[EXERCISE INSTRUCTIONS] Each record needs to be retyped exactly, though its pictures should not appear.

[DATA PROVIDED]
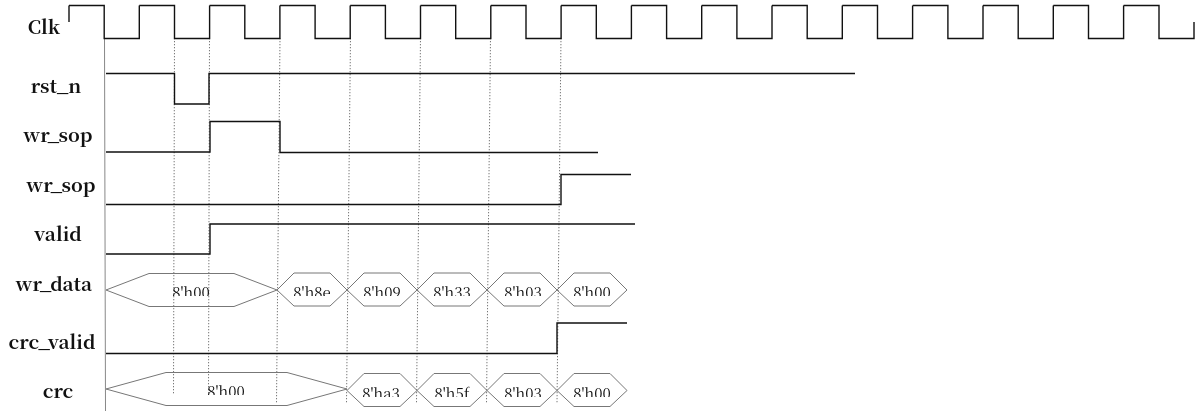
<!DOCTYPE html>
<html lang="en">
<head>
<meta charset="utf-8">
<title>CRC write timing diagram</title>
<style>
:root {
  --paper: #fff;
  --ink: #111;
  --bus: #777;
  --guide: #777;
  --axis: #888;
}
* { box-sizing: border-box; }
body { margin: 0; background: var(--paper); overflow: hidden; }
.timing {
  position: relative;
  width: 1200px;
  height: 417px;
  overflow: hidden;
  color: var(--ink);
  font-family: "Noto Serif CJK SC", "Noto Serif CJK JP", "Noto Serif", serif;
}
.waves { position: absolute; inset: 0; display: block; }
.waves * { fill: none; }
.signals { stroke: var(--ink); stroke-width: 1.4; }
.buses { stroke: var(--bus); stroke-width: 1; }
.guides { stroke: var(--guide); stroke-width: 1; stroke-dasharray: 1.3 1.7; }
.axis { stroke: var(--axis); stroke-width: 1; }
.label, .value {
  position: absolute;
  left: var(--x);
  top: var(--y);
  transform: translateX(-50%);
  white-space: nowrap;
}
.label {
  margin-top: -15px;
  font-size: 19px;
  font-weight: 600;
  line-height: 28px;
}
.value {
  height: 15px;
  overflow: hidden;
  font-size: 15px;
  line-height: 22px;
}
</style>
</head>
<body>
<main class="timing">
  <svg class="waves" width="1200" height="417" viewBox="0 0 1200 417" aria-hidden="true">
    <defs>
      <path id="clock-cycle" d="M0 5.5H35.2V38.5H70.3V5.5"/>
      <path id="bus-cell" d="M0 17L17 0H53L70 17L53 33H17Z"/>
    </defs>
    <path class="axis" d="M104.5 38L105.5 411"/>
    <g class="guides">
      <path d="M174.5 38L173.5 394"/>
      <path d="M209.5 38L208.5 394"/>
      <path d="M280 38L276.500 403"/>
      <path d="M350.500 38L346.500 403"/>
      <path d="M420.500 38L416.500 403"/>
      <path d="M490.500 38L486.500 403"/>
      <path d="M561 38L557 403"/>
    </g>
    <g class="signals">
      <g id="clock">
        <path d="M69 22V5.500"/>
        <g id="four-cycles">
          <use href="#clock-cycle" x="69"/>
          <use href="#clock-cycle" x="139.300"/>
          <use href="#clock-cycle" x="209.600"/>
          <use href="#clock-cycle" x="279.900"/>
        </g>
        <use href="#four-cycles" x="281.200"/>
        <use href="#four-cycles" x="562.400"/>
        <use href="#clock-cycle" x="912.700"/>
        <use href="#clock-cycle" x="983"/>
        <use href="#clock-cycle" x="1053.300"/>
        <path d="M1123.600 5.500H1159V38.500H1194V22"/>
      </g>
      <path d="M106 73.500H174.500V104H209V73.500H855"/>
      <path d="M106 152H210V121.500H280V152.500H598"/>
      <path d="M106 204.500H561V174.500H631"/>
      <path d="M106 254H210V224H635"/>
      <path d="M106 353.500H557V323H627"/>
    </g>
    <g class="buses">
      <path d="M106 290L149 273.500H234L277 290L234 306.500H149Z"/>
      <use href="#bus-cell" x="277" y="273"/>
      <use href="#bus-cell" x="347" y="273"/>
      <use href="#bus-cell" x="417" y="273"/>
      <use href="#bus-cell" x="487" y="273"/>
      <use href="#bus-cell" x="557" y="273"/>
      <path d="M106 389L166 372.500H287L347 389L287 405.500H166Z"/>
      <use href="#bus-cell" x="347" y="373.500"/>
      <use href="#bus-cell" x="417" y="373.500"/>
      <use href="#bus-cell" x="487" y="373.500"/>
      <use href="#bus-cell" x="557" y="373.500"/>
    </g>
  </svg>

  <span class="label" style="--x:44px;--y:27px">Clk</span>
  <span class="label" style="--x:56px;--y:86px">rst_n</span>
  <span class="label" style="--x:58px;--y:135px">wr_sop</span>
  <span class="label" style="--x:61px;--y:185px">wr_sop</span>
  <span class="label" style="--x:58px;--y:234px">valid</span>
  <span class="label" style="--x:54px;--y:284px">wr_data</span>
  <span class="label" style="--x:52px;--y:342px">crc_valid</span>
  <span class="label" style="--x:58px;--y:391px">crc</span>

  <span class="value" style="--x:191px;--y:281px">8'h00</span>
  <span class="value" style="--x:312px;--y:281px">8'h8e</span>
  <span class="value" style="--x:382px;--y:281px">8'h09</span>
  <span class="value" style="--x:452px;--y:281px">8'h33</span>
  <span class="value" style="--x:523px;--y:281px">8'h03</span>
  <span class="value" style="--x:592px;--y:281px">8'h00</span>

  <span class="value" style="--x:226px;--y:380px">8'h00</span>
  <span class="value" style="--x:381px;--y:382px">8'ha3</span>
  <span class="value" style="--x:452px;--y:382px">8'h5f</span>
  <span class="value" style="--x:523px;--y:382px">8'h03</span>
  <span class="value" style="--x:592px;--y:382px">8'h00</span>
</main>
</body>
</html>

[ANSWER TO THIS PROBLEM]
<!DOCTYPE html>
<html lang="en">
<head>
<meta charset="utf-8">
<title>CRC write timing diagram</title>
<style>
:root {
  --paper: #fff;
  --ink: #111;
  --bus: #777;
  --guide: #777;
  --axis: #888;
}
* { box-sizing: border-box; }
body { margin: 0; background: var(--paper); overflow: hidden; }
.timing {
  position: relative;
  width: 1200px;
  height: 417px;
  overflow: hidden;
  color: var(--ink);
  font-family: "Noto Serif CJK SC", "Noto Serif CJK JP", "Noto Serif", serif;
}
.waves { position: absolute; inset: 0; display: block; }
.waves * { fill: none; }
.signals { stroke: var(--ink); stroke-width: 1.4; }
.buses { stroke: var(--bus); stroke-width: 1; }
.guides { stroke: var(--guide); stroke-width: 1; stroke-dasharray: 1.3 1.7; }
.axis { stroke: var(--axis); stroke-width: 1; }
.label, .value {
  position: absolute;
  left: var(--x);
  top: var(--y);
  transform: translateX(-50%);
  white-space: nowrap;
}
.label {
  margin-top: -15px;
  font-size: 19px;
  font-weight: 600;
  line-height: 28px;
}
.value {
  height: 15px;
  overflow: hidden;
  font-size: 15px;
  line-height: 22px;
}
</style>
</head>
<body>
<main class="timing">
  <svg class="waves" width="1200" height="417" viewBox="0 0 1200 417" aria-hidden="true">
    <defs>
      <path id="clock-cycle" d="M0 5.5H35.2V38.5H70.3V5.5"/>
      <path id="bus-cell" d="M0 17L17 0H53L70 17L53 33H17Z"/>
    </defs>
    <path class="axis" d="M104.5 38L105.5 411"/>
    <g class="guides">
      <path d="M174.5 38L173.5 394"/>
      <path d="M209.5 38L208.5 394"/>
      <path d="M280 38L276.500 403"/>
      <path d="M350.500 38L346.500 403"/>
      <path d="M420.500 38L416.500 403"/>
      <path d="M490.500 38L486.500 403"/>
      <path d="M561 38L557 403"/>
    </g>
    <g class="signals">
      <g id="clock">
        <path d="M69 22V5.500"/>
        <g id="four-cycles">
          <use href="#clock-cycle" x="69"/>
          <use href="#clock-cycle" x="139.300"/>
          <use href="#clock-cycle" x="209.600"/>
          <use href="#clock-cycle" x="279.900"/>
        </g>
        <use href="#four-cycles" x="281.200"/>
        <use href="#four-cycles" x="562.400"/>
        <use href="#clock-cycle" x="912.700"/>
        <use href="#clock-cycle" x="983"/>
        <use href="#clock-cycle" x="1053.300"/>
        <path d="M1123.600 5.500H1159V38.500H1194V22"/>
      </g>
      <path d="M106 73.500H174.500V104H209V73.500H855"/>
      <path d="M106 152H210V121.500H280V152.500H598"/>
      <path d="M106 204.500H561V174.500H631"/>
      <path d="M106 254H210V224H635"/>
      <path d="M106 353.500H557V323H627"/>
    </g>
    <g class="buses">
      <path d="M106 290L149 273.500H234L277 290L234 306.500H149Z"/>
      <use href="#bus-cell" x="277" y="273"/>
      <use href="#bus-cell" x="347" y="273"/>
      <use href="#bus-cell" x="417" y="273"/>
      <use href="#bus-cell" x="487" y="273"/>
      <use href="#bus-cell" x="557" y="273"/>
      <path d="M106 389L166 372.500H287L347 389L287 405.500H166Z"/>
      <use href="#bus-cell" x="347" y="373.500"/>
      <use href="#bus-cell" x="417" y="373.500"/>
      <use href="#bus-cell" x="487" y="373.500"/>
      <use href="#bus-cell" x="557" y="373.500"/>
    </g>
  </svg>

  <span class="label" style="--x:44px;--y:27px">Clk</span>
  <span class="label" style="--x:56px;--y:86px">rst_n</span>
  <span class="label" style="--x:58px;--y:135px">wr_sop</span>
  <span class="label" style="--x:61px;--y:185px">wr_sop</span>
  <span class="label" style="--x:58px;--y:234px">valid</span>
  <span class="label" style="--x:54px;--y:284px">wr_data</span>
  <span class="label" style="--x:52px;--y:342px">crc_valid</span>
  <span class="label" style="--x:58px;--y:391px">crc</span>

  <span class="value" style="--x:191px;--y:281px">8'h00</span>
  <span class="value" style="--x:312px;--y:281px">8'h8e</span>
  <span class="value" style="--x:382px;--y:281px">8'h09</span>
  <span class="value" style="--x:452px;--y:281px">8'h33</span>
  <span class="value" style="--x:523px;--y:281px">8'h03</span>
  <span class="value" style="--x:592px;--y:281px">8'h00</span>

  <span class="value" style="--x:226px;--y:380px">8'h00</span>
  <span class="value" style="--x:381px;--y:382px">8'ha3</span>
  <span class="value" style="--x:452px;--y:382px">8'h5f</span>
  <span class="value" style="--x:523px;--y:382px">8'h03</span>
  <span class="value" style="--x:592px;--y:382px">8'h00</span>
</main>
</body>
</html>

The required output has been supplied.